── Input

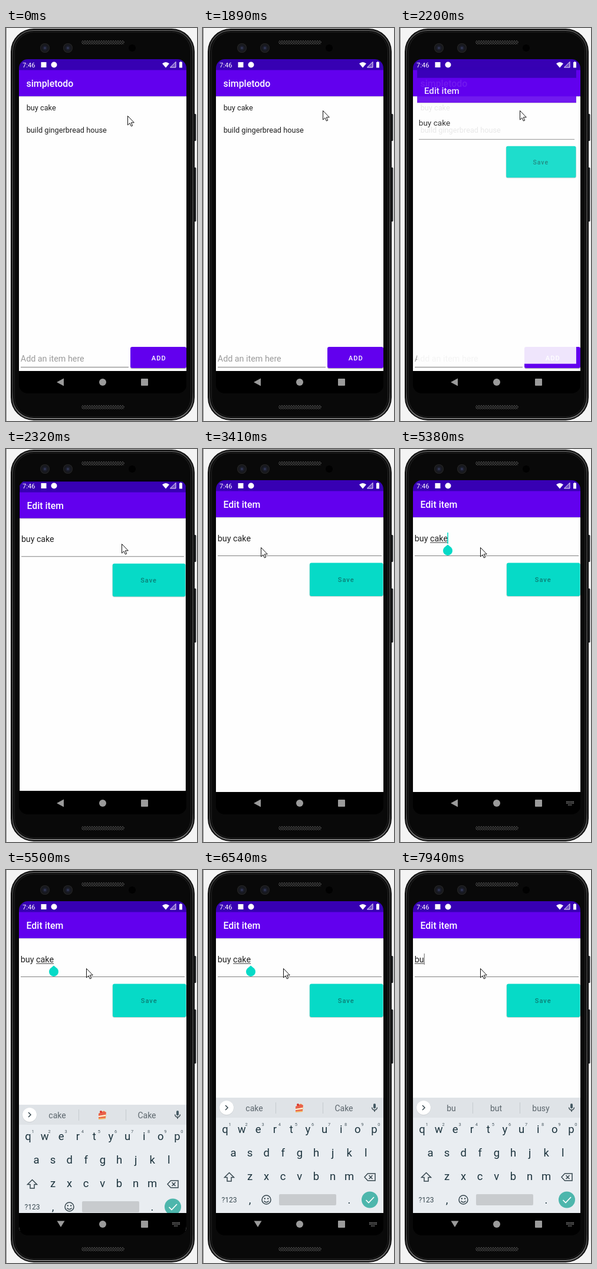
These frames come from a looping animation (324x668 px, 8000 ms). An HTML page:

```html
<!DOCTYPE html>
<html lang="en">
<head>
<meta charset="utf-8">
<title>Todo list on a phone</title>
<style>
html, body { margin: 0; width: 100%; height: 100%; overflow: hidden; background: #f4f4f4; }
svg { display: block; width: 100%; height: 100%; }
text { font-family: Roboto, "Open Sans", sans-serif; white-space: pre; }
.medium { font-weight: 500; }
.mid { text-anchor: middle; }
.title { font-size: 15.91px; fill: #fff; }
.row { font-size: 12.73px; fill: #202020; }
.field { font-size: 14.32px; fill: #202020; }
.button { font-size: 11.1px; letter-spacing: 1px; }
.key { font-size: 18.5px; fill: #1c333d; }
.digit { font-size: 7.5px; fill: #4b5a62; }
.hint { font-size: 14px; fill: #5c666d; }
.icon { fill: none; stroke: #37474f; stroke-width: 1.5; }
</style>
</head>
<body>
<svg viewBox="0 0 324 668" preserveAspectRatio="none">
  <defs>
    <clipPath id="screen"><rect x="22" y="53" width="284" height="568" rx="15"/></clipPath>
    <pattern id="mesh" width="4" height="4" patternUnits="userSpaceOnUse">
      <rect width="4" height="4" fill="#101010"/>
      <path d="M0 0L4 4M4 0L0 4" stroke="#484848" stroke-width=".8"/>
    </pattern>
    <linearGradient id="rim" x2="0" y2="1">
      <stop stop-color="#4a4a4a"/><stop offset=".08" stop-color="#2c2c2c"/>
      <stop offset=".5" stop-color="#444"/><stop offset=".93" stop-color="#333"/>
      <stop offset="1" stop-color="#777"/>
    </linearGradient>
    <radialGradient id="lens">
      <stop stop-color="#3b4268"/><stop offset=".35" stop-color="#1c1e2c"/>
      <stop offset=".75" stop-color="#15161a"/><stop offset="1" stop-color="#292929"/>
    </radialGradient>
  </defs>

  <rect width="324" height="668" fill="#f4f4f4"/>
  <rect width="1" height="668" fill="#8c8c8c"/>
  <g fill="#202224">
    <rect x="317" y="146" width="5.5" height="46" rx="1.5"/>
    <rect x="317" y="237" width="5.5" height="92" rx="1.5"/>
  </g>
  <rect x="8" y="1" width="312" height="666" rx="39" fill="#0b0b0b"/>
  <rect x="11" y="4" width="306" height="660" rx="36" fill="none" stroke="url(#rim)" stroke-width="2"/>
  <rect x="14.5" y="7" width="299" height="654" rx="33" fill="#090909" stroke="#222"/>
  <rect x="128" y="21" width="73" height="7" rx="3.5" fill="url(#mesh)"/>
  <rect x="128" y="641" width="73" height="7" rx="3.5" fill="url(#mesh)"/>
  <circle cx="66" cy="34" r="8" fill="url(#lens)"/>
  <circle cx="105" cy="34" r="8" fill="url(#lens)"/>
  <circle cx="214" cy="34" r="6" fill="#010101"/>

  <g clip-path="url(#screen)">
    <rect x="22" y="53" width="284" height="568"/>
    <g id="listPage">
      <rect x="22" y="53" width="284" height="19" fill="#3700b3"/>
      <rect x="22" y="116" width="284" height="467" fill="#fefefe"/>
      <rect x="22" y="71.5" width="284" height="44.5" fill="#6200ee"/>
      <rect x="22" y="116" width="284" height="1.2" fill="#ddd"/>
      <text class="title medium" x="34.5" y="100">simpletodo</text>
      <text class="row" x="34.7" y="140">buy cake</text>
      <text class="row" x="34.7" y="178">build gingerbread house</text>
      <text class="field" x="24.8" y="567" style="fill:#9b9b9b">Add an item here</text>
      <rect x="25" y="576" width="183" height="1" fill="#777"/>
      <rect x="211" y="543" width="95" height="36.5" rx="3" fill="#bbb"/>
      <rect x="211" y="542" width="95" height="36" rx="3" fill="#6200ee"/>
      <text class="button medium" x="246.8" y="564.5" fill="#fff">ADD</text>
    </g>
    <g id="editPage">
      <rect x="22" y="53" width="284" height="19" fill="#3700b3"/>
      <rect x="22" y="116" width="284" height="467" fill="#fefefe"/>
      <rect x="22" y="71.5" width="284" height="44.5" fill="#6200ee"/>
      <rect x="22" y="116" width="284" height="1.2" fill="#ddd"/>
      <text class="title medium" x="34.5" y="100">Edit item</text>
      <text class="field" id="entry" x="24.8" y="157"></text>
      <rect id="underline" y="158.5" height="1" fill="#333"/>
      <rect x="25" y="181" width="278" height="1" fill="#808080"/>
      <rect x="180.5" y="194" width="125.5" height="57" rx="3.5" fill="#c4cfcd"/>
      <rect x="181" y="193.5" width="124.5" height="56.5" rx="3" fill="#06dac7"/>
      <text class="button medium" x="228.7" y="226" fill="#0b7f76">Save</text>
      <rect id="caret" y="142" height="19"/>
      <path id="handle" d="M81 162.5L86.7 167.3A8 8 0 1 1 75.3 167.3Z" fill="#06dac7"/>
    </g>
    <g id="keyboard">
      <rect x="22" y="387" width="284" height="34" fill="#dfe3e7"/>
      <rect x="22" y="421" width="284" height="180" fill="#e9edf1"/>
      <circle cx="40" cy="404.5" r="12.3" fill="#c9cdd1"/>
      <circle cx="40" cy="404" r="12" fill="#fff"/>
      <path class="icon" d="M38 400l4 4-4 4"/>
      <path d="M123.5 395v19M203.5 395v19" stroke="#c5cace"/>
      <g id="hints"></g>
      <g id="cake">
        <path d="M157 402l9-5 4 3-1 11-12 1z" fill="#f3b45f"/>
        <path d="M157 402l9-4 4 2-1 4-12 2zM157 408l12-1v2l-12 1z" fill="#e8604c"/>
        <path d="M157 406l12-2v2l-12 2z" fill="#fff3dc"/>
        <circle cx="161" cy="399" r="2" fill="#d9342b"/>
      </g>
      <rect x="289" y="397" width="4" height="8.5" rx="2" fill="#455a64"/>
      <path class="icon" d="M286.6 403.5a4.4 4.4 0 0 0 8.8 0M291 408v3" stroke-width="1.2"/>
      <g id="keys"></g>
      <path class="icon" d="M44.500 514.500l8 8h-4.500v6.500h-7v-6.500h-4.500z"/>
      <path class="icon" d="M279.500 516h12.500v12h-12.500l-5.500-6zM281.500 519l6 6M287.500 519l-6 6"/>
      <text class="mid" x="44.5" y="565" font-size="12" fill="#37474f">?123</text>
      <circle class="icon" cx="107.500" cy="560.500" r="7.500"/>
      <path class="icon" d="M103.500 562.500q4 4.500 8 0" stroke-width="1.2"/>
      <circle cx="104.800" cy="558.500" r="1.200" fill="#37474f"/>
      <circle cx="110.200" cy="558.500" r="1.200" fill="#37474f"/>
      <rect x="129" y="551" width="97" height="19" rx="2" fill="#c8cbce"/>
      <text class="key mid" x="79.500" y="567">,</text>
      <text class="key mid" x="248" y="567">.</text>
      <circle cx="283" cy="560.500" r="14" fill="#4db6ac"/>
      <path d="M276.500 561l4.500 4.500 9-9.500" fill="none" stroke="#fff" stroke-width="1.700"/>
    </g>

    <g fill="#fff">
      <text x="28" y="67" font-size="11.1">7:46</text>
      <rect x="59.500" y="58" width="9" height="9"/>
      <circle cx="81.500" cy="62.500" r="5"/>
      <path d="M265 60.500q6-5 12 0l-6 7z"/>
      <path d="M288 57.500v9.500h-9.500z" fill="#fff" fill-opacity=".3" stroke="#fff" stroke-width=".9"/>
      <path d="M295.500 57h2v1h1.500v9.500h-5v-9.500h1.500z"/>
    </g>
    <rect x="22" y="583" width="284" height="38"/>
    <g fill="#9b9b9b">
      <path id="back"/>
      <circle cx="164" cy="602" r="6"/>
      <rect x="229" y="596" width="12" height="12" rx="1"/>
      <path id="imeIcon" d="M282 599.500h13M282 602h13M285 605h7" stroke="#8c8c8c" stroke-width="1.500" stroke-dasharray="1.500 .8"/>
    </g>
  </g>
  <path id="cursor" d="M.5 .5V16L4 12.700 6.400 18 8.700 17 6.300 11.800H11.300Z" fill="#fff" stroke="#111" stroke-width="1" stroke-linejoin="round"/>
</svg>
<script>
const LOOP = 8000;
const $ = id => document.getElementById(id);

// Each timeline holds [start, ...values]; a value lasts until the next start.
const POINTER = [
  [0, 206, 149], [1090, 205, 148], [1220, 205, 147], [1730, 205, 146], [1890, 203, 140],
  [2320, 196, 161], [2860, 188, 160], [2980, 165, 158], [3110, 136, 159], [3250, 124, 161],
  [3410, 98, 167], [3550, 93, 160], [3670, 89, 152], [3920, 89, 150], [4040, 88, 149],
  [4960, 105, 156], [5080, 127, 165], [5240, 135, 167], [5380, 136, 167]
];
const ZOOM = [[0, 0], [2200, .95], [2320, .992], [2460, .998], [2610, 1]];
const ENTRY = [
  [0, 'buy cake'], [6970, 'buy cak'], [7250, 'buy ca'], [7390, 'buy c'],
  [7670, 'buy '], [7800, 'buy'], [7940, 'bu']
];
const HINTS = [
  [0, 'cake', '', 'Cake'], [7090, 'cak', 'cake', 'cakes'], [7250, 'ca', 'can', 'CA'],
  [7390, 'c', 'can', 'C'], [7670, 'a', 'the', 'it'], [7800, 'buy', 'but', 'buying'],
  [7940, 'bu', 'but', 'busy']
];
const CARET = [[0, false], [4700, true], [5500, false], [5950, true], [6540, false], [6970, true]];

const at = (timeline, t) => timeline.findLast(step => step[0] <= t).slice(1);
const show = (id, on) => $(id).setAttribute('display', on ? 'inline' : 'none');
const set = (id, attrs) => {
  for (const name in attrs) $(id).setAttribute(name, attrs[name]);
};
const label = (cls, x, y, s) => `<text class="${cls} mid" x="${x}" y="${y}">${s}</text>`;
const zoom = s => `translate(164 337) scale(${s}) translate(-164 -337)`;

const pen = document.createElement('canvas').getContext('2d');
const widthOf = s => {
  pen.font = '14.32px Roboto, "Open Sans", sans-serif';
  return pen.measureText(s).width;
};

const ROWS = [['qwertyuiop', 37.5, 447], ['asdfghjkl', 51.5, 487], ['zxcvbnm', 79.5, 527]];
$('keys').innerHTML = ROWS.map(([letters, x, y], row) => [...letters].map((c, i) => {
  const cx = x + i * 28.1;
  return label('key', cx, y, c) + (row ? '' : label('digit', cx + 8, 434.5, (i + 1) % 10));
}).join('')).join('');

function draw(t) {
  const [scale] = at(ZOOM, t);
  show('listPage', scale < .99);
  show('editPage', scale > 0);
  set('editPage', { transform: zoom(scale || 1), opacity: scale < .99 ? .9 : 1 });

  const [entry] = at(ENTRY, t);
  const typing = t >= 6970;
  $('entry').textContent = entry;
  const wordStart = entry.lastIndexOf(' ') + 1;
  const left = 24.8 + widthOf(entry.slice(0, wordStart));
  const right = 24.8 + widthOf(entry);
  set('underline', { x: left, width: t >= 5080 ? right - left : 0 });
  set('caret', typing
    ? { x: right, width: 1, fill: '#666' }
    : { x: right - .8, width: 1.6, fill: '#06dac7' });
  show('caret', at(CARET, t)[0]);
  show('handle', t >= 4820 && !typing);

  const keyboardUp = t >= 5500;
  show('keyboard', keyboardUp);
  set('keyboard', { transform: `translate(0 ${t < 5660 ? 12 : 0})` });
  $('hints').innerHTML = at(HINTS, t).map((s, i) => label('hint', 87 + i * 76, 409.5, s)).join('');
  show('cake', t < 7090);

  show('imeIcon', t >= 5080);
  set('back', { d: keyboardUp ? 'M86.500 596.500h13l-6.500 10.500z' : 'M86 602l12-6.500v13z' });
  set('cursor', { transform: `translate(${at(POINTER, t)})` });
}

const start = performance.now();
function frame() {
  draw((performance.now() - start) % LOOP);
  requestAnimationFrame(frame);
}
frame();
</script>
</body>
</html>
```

────

- **Your objective**: Filter the entries above down to the lines that hold the word "show", and copy those lines.

- **Result**:
const show = (id, on) => $(id).setAttribute('display', on ? 'inline' : 'none');
  show('listPage', scale < .99);
  show('editPage', scale > 0);
  show('caret', at(CARET, t)[0]);
  show('handle', t >= 4820 && !typing);
  show('keyboard', keyboardUp);
  show('cake', t < 7090);
  show('imeIcon', t >= 5080);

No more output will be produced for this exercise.